With William and Alexandre going up a school in September, we found ourselves in the market for two new laptops. They have both been using Ubuntu for quite some time and, given how stable and reliable it has proven to be, I was keen to keep them on the same OS. I was also quite keen on the idea of having everything pre-installed for them, mainly because I’m lazy.

When we were looking for a new laptop for Macsen, Dell were selling Inspirons with Ubuntu pre-installed. They appear to have stopped doing this now, for Belgium anyway. You can still buy Ubuntu laptops from Dell, but only if you want to shell out for a very powerful and incredibly expensive Data Science Workstation. So that was off the table.

Looking around, however, I discovered that there’s a shop in Belgium, FD Computers, who not only sells laptops with the Linux distro of your choice pre-installed, but also has a webshop. After a short phone call to availability and delivery times, we placed an order.

The laptops turned up exactly when promised and we are very happy with them.

The laptops themselves are light but have quite a robust feel to them and they certainly look like they will handle being lugged around by a pair of teenagers. And having Ubuntu pre-installed, along with all of the applications they are likely to need, is a definite bonus.

I would certainly FD Computers and, possibly more tellingly, would quite happily go back to them when we are in the market for more hardware.

Having used several desktop operating systems over the years (DOS, Windows, OS/2, AmigaOS), I have to say that the Linux desktop really is the best of the best.

People like to say that Linux is difficult to use, but it really isn’t. Granted, some distributions are aimed at a more technical crowd, but you don’t have to make things difficult for yourself. Go with Ubuntu or something similarly user friendly and the experience is, if anything, better than using Windows.

You don’t even need to install it yourself these days. Plenty of retailers will do this for you, even if you don’t live in Belgium.

Compared to Windows and MacOS, Linux is much more secure, and a lot easier to manage. Installing applications, and even upgrading the OS, can all be done with a couple of clicks of a mouse. And the software is all free (gratis), and centrally managed — you don’t need to deal with ads or endless pop-ups telling you to upgrade to the paid version, just install the application and off you go.

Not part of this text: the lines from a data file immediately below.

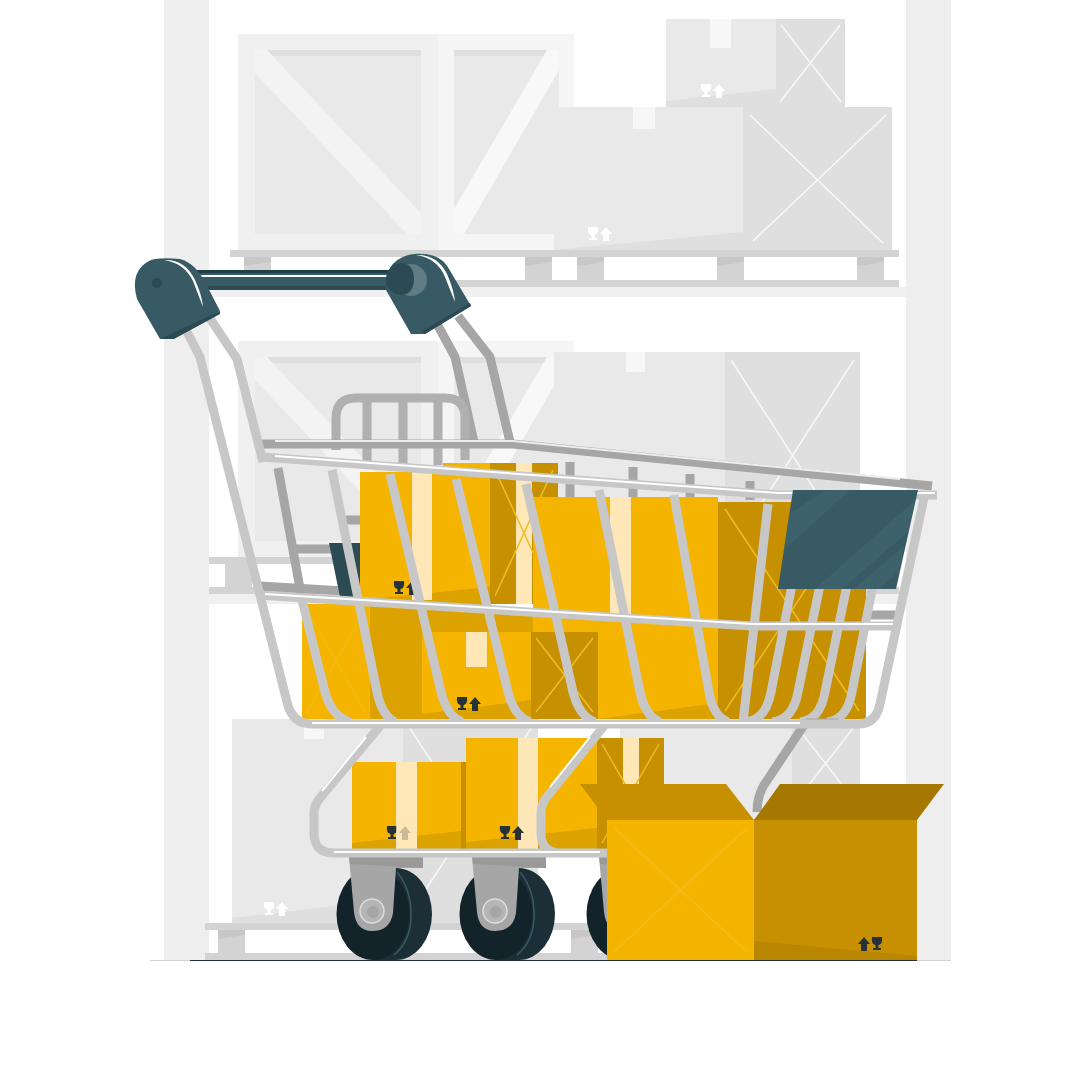
<!DOCTYPE html>
<html lang="en">
<head>
<meta charset="utf-8">
<title>Shopping cart in a warehouse</title>
<style>
:root{--paper:#fff;--rack:#eee;--beam:#f0f0f0;--pale:#e9e9e9;--pale-side:#dfdfdf;--pallet:#d3d3d3;--yellow:#f5b400;--mid:#dca200;--amber:#c69000;--brown:#a67800;--tape:#ffe7b8;--wire:#c7c7c7;--wire-back:#a6a6a6;--teal:#375a64;--teal-dark:#2b4a54;--ink:#263238;--tyre:#1c2f36;--tyre-dark:#12232a}
html,body{margin:0;background:var(--paper);overflow:hidden}
svg{display:block;width:1072px;height:1072px}
.rack{fill:var(--rack)}.beam{fill:var(--beam)}.pale{fill:var(--pale)}.pale-side{fill:var(--pale-side)}.pallet{fill:var(--pallet)}.pale-tape{fill:#f7f7f7}
.yellow{fill:var(--yellow)}.mid{fill:var(--mid)}.amber{fill:var(--amber)}.brown{fill:var(--brown)}.tape{fill:var(--tape)}
.shade{fill:#000;opacity:.06}
.cross{fill:none;stroke:#f8f8f8;stroke-width:1.5}
.gold-cross{fill:none;stroke:#f0bd20;stroke-width:1.5}
.wire,.wire-back{fill:none;stroke:var(--wire);stroke-width:9;stroke-linejoin:round}
.wire-back{stroke:var(--wire-back)}
.shine{fill:none;stroke:#fff;stroke-width:2}
.teal{fill:var(--teal)}.teal-dark{fill:var(--teal-dark)}
.ink{fill:var(--ink)}.white{fill:#fff}
</style>
</head>
<body>
<svg viewBox="0 0 1072 1072" role="img" aria-label="Shopping cart loaded with cardboard boxes in front of warehouse shelves">
<defs>
<g id="handling-marks">
<path d="M0 0H10Q11 7 6.500 8V11H9V13H1V11H3.500V8Q-1 7 0 0Z"/>
<path d="M18 0L24 7H21V14H15V7H12Z"/>
</g>
<g id="crate">
<rect x="238" y="34" width="200" height="216" fill="#f0f0f0"/>
<rect x="438" y="34" width="136" height="216" fill="#f5f5f5"/>
<rect class="pale" x="255" y="50" width="166" height="184"/>
<rect class="pale" x="454" y="50" width="105" height="184"/>
<path class="pale-side" d="M255 50H421V56H255ZM454 50H559V56H454Z"/>
<path fill="#f3f3f3" d="M255 50H267L421 213V234H407L255 73Z"/>
<path fill="#f8f8f8" d="M559 50H547L454 209V234H464L559 70Z"/>
</g>
<g id="wheel">
<ellipse cx="396" cy="914" rx="36" ry="46" fill="var(--tyre)"/>
<rect x="373" y="868" width="23" height="92" fill="var(--tyre)"/>
<ellipse cx="373" cy="914" rx="36.500" ry="46" fill="var(--tyre-dark)"/>
<path d="M397 872Q412 890 411 918Q410 942 394 955" fill="none" stroke="#375a64" stroke-width="1.500"/>
<path fill="#a6a6a6" d="M349 857H423V868H396L393 913Q390 931 372 931Q356 931 354 912Z"/>
<path fill="#929292" d="M349 857H423V868L350 864Z" opacity=".6"/>
<circle cx="372" cy="911" r="12" fill="#b5b5b5" stroke="#dedede" stroke-width="1.500"/>
<circle cx="373" cy="912" r="6" fill="#a6a6a6"/>
</g>
</defs>

<g id="warehouse-rack">
<rect class="rack" x="164" width="45" height="960"/>
<rect class="rack" x="906" width="45" height="960"/>
<rect class="beam" x="209" y="287" width="697" height="10"/>
<rect class="beam" x="209" y="590" width="697" height="14"/>
</g>

<g id="top-shelf">
<use href="#crate"/>
<path class="pale" d="M554 107H743V250H554Z"/>
<path class="pale-side" d="M743 107H892V250H743ZM554 250L743 232V250Z"/>
<path class="cross" d="M750 115L883 243M886 115L753 241"/>
<rect class="pale-tape" x="633" y="107" width="22" height="22"/>
<path class="pale" d="M666 19H776V107H666Z"/>
<path class="pale-side" d="M776 19H845V107H776ZM666 101L776 89V107H666Z"/>
<path class="cross" d="M781 25L841 102M840 25L780 102"/>
<rect class="pale-tape" x="710" y="19" width="21" height="29"/>
<g class="white"><use href="#handling-marks" x="588" y="227"/><use href="#handling-marks" x="701" y="84"/></g>
<path class="pallet" d="M230 250H899V257H230ZM230 280H899V287H230ZM244 257H271V280H244ZM525 257H552V280H525ZM577 257H604V280H577ZM717 257H744V280H717ZM857 257H884V280H857Z"/>
<path class="shade" d="M244 257H271V262L244 266ZM525 257H552V262L525 266ZM577 257H604V262L577 266ZM717 257H744V262L717 266ZM857 257H884V262L857 266Z"/>
</g>

<g id="middle-shelf">
<use href="#crate" y="307"/>
<rect class="pale" x="554" y="352" width="171" height="205"/>
<rect class="pale-side" x="725" y="352" width="135" height="205"/>
<path class="cross" d="M731 360L854 551M854 360L731 551"/>
<rect class="pale-tape" x="626" y="352" width="19" height="20"/>
<path class="pallet" d="M209 557H899V564H209ZM209 587H899V594H209ZM225 564H252V587H225ZM857 564H884V587H857Z"/>
</g>

<g id="bottom-shelf">
<rect class="pale" x="232" y="719" width="171" height="204"/>
<rect class="pale-side" x="403" y="719" width="135" height="204"/>
<path class="pale-side" d="M232 918L403 898V923H232Z"/>
<path class="cross" d="M409 727L532 915M532 727L409 915"/>
<rect class="pale-tape" x="304" y="719" width="20" height="20"/>
<rect class="pale" x="620" y="719" width="172" height="204"/>
<rect class="pale-side" x="792" y="719" width="68" height="204"/>
<path class="cross" d="M797 727L854 800M854 727L797 800"/>
<use class="white" href="#handling-marks" x="264" y="902"/>
<path class="pallet" d="M205 923H875V930H205ZM205 953H875V960H205ZM218 930H245V953H218ZM499 930H526V953H499ZM571 930H598V953H571Z"/>
<path class="shade" d="M218 930H245V935L218 939ZM571 930H598V935L571 939Z"/>
</g>

<path id="floor" d="M150 960.500H951" stroke="#d3d3d3"/>
<path d="M190 960.500H917" stroke="#263238"/>

<g id="cart-back">
<path class="wire-back" d="M436 322L455 357L474 442M458 316L490 357L510 442"/>
<path class="wire-back" d="M260 586L360 592M295 549H360M340 520H360M866 615H896"/>
<path class="wire-back" d="M278 468L301 594M570 462V500M633 467V500M690 474V500M750 481V500"/>
<path class="teal-dark" d="M329 543H361V597H340Z"/>
<g id="child-seat" fill="none" stroke="#b0b0b0" stroke-width="9">
<path d="M336 450V418Q336 398 356 398H445Q465 398 465 418V460M367 398V462M403 398V465M438 398V465"/>
</g>
<path class="wire-back" d="M262 444H513L932 486"/>
<path class="shine" d="M275 441H513L900 479" opacity=".8"/>
<path class="wire-back" d="M806 722L764 785Q757 797 757 812"/>
</g>

<g id="boxes-in-basket">
<path class="yellow" d="M360 472H443V463H490V604H360Z"/>
<path class="amber" d="M490 463H558V604H490Z"/>
<path class="mid" d="M360 600L490 587V606H360Z"/>
<path class="tape" d="M412 470H432V600H412ZM516 463H532V604H516Z"/>
<path class="gold-cross" d="M495 470L553 596M553 470L495 596"/>
<path class="yellow" d="M533 497H718V719H598V632H533Z"/>
<path class="amber" d="M718 502H866V719H718Z"/>
<path class="mid" d="M598 719L718 703V719Z"/>
<path class="gold-cross" d="M725 509L859 711M859 509L725 711"/>
<path class="tape" d="M610 497H631V614H610Z"/>
<path class="yellow" d="M302 604H370V719H302Z"/>
<path class="mid" d="M370 604H422V719H370Z"/>
<path class="gold-cross" d="M307 610L365 712M365 610L307 712" opacity=".7"/>
<path class="yellow" d="M422 615H531V719H422Z"/>
<path class="mid" d="M422 604L533 610V632H432ZM422 714L531 700V719H422Z"/>
<path class="amber" d="M531 632H598V719H531Z"/>
<path class="gold-cross" d="M536 638L593 712M593 638L536 712"/>
<rect class="tape" x="466" y="632" width="21" height="35"/>
<g class="ink"><use href="#handling-marks" x="394" y="581"/><use href="#handling-marks" x="457" y="697"/></g>
</g>

<g id="boxes-on-tray">
<path class="yellow" d="M352 762H461V849H352Z"/>
<path class="amber" d="M461 762H466V849H461Z"/>
<path class="mid" d="M352 843L461 831V849H352Z"/>
<rect class="tape" x="396" y="762" width="21" height="87"/>
<path class="yellow" d="M466 738H597V849H466Z"/>
<path class="amber" d="M597 738H664V849H597Z"/>
<path class="mid" d="M466 842L597 828V849H466Z"/>
<path class="tape" d="M518 738H538V849H518ZM623 738H639V849H623Z"/>
<path class="gold-cross" d="M602 744L659 843M659 744L602 843"/>
<g class="ink"><use href="#handling-marks" x="387" y="826"/><use href="#handling-marks" x="500" y="826"/></g>
<rect class="tape" x="396" y="824" width="21" height="17" opacity=".75"/>
</g>

<g id="wheels">
<use href="#wheel"/>
<use href="#wheel" x="123"/>
<use href="#wheel" x="250"/>
</g>

<g id="cart-front">
<path class="wire" d="M380 726L320 798Q314 805 314 813V833Q314 853 334 853H625M604 726L546 798Q541 805 541 813V833Q541 853 561 853"/>
<path class="shine" d="M366 737L322 791M334 852H600M590 737L550 787"/>
<g id="basket-bars" class="wire">
<path d="M301 596L325 692Q332 717 350 722"/>
<path d="M332 470L377 692Q382 716 395 722"/>
<path d="M390 474L441 692Q447 716 462 722"/>
<path d="M456 479L508 692Q514 716 530 722"/>
<path d="M526 484L573 692Q579 716 595 722"/>
<path d="M599 490L640 692Q645 716 660 722"/>
<path d="M674 495L709 692Q713 716 728 722"/>
<path d="M768 504L743 722"/>
<path d="M792 585L771 692Q766 720 745 722"/>
<path d="M820 585L798 692Q793 720 772 722"/>
<path d="M847 585L825 692Q820 720 800 722"/>
<path d="M873 585L852 692Q847 720 827 722"/>
</g>
<path class="wire-back" d="M806 723H838"/>
<path class="wire" d="M185 328L200 357L287 702Q292 724 312 724H858Q876 724 880 704L924 498"/>
<path class="wire" d="M209 317L237 359L263 462"/>
<path class="wire" d="M257 595L752 626H896" stroke-width="8"/>
<path class="shine" d="M265 594L752 624H893M312 723H800"/>
<path class="wire" d="M262 457L778 495H937"/>
<path class="shine" d="M275 456L778 493H935"/>
</g>

<g id="cart-sign">
<path class="teal" d="M793 490H918L896 589H778Z"/>
<path fill="#456a74" opacity=".45" d="M826 490H850L784 550L789 514ZM915 500L908 532L842 589H815ZM904 546L899 571L880 589H854Z"/>
</g>

<g id="handle">
<path class="teal" d="M190 271H410V290H190Z"/>
<path fill="#1f3f46" d="M190 270H400V273H190Z"/>
<path d="M198 276H390" stroke="#fff" stroke-width="2"/>
<path class="teal-dark" d="M198 286H392V290H198Z"/>
<path class="teal" d="M160 339L137 299Q129 270 151 260Q160 257 180 259Q195 263 205 282L220 311L173 338Z"/>
<path class="teal-dark" d="M160 339L220 311V314L174 339Z"/>
<circle class="teal-dark" cx="157" cy="283" r="5"/>
<path fill="#fff" d="M164 260Q184 263 193 281L203 307Q202 295 195 280Q185 259 164 260Z"/>
<path class="teal" d="M411 334L386 290Q384 258 414 254Q440 252 449 269L471 306L425 334Z"/>
<path class="teal-dark" d="M425 334L471 306L470 303L422 331Z"/>
<circle cx="411" cy="280" r="16" fill="#5f7b83"/>
<path class="teal-dark" d="M386 278Q388 264 402 263Q414 264 414 280Q413 294 402 295Q390 294 386 284Z"/>
<path fill="#fff" d="M416 255Q437 258 445 277L455 302Q454 290 447 274Q437 254 416 255Z"/>
</g>

<g id="open-box">
<path class="yellow" d="M607 820H754V960H607Z"/>
<path class="amber" d="M754 820H917V960H754Z"/>
<path fill="#b98600" d="M754 941L917 956V960H754Z"/>
<path class="amber" d="M580 784H726L754 820H607Z"/>
<path class="brown" d="M754 820L780 784H944L917 820Z"/>
<path class="gold-cross" d="M614 828L747 952M747 828L614 952" stroke="#ffc62e"/>
<use class="ink" href="#handling-marks" transform="translate(882 937) scale(-1 1)"/>
</g>
</svg>
</body>
</html>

Ultimately, with a Linux laptop, I can leave an eleven-year old in charge of his own computer without having to constantly be watching what he’s doing. This is not something I can say about Windows.